J. C. Sharma, Ph.D.
1. AN OVERVIEW
Grierson classifies Gojri as a dialect of Rajasthani and observes that it is closer to Mewati and that it shows resemblance to Mewari. This paper briefly attempts to reconsider this classification. The paper examines some of the shared innovations and retentions of the linguistic features between Gojri and other Indo-Aryan languages. The paper suggests that the geographical contiguity and borrowing from the neighboring languages affect the phonological change, leading to the shared phonological development. This reinforces the commonly held view that phonological features change faster than the morphological features.
Gojri is spoken in an area socio-culturally dominated by Urdu and is surrounded by the speakers of Western Pahari dialects such as Punchi (a dialect of Lahndi), Dogri, Panjabi, Kashmiri (a language of Dardic group), etc., and cannot be free from their influence. The language shares many phonological features with Panjabi and other related dialects, but, on the other hand, it also shares some morphological features exclusively with the Rajasthani dialects. Therefore, it is suggested that the classification based on a single criterion, so far followed by many scholars in cluding Grierson, is misleading and hence cannot be justified. For a better classification of this language we need to take into account all the grammatical features of the language.

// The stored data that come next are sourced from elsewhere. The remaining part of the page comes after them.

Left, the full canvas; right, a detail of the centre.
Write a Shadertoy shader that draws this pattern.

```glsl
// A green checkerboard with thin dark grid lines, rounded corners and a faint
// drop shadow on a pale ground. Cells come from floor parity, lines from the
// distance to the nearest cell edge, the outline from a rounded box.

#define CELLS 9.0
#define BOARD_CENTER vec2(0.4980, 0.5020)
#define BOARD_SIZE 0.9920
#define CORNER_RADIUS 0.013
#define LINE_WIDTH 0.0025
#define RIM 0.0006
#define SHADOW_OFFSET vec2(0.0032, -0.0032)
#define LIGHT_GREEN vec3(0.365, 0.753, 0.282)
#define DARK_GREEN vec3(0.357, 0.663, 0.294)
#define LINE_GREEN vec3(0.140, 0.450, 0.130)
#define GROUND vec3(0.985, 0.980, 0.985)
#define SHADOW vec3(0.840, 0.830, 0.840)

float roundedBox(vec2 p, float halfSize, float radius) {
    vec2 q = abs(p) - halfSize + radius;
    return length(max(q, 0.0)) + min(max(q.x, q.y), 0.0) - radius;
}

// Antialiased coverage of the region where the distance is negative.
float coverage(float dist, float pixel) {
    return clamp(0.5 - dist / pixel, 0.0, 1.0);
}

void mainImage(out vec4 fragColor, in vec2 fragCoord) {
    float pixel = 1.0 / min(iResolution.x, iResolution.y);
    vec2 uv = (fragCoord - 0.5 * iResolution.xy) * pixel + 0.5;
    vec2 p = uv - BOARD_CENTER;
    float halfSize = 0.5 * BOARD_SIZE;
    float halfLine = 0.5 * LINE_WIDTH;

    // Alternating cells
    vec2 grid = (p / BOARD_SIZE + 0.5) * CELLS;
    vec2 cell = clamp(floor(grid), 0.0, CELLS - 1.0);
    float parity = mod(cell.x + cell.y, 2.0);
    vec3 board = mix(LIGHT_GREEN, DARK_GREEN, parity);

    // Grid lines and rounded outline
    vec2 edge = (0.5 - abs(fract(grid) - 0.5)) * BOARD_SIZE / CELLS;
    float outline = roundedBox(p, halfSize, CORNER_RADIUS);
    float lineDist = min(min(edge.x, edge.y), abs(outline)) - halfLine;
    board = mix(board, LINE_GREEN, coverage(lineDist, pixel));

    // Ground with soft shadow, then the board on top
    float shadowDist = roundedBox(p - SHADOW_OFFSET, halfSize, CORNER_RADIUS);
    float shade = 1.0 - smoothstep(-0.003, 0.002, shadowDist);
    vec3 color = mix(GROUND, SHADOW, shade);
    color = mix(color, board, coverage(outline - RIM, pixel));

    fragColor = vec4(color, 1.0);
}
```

According to the 1971 Census, Gojri is spoken by 3,30,485 speakers in the Jammu and Kashmir state of India. It is the third largest spoken language in the state after Kashmiri and Dogri. According to the local sources, however, people claim that this language is spoken by a larger group of people in the state. Besides, this language is also spoken by several thousands of people in Himachal Pradesh as well as by a section of people in Pakistan-occupied Kashmir. Gujjars, the native speakers of Gojri, are semi-nomad people and are found in all the districts of Jammu and Kashmir except Ladakh. The Linguistic Survey of India (LSI) of Grierson has been the basis for the classification of Gojri as a dialect of Rajasthani in the census reports.
It is quite interesting to note that a large number of inhabitants of Jammu and Kashmir speak a variety of languages claimed to be closer to Rajasthani, even though these languages are spoken in areas geographically far away from Rajasthan. This seems to be true to a great extent. This makes one believe that at some point of time these people must have been in contact with the Rajasthani speakers. It is, therefore, necessary for us to understand the historical context of the Gujjars, before we examine their linguistic details.
The earliest known reference to these people occurs in Sriharshacharita, a work of the early part of the seventh century A.D. According to Grierson (1916):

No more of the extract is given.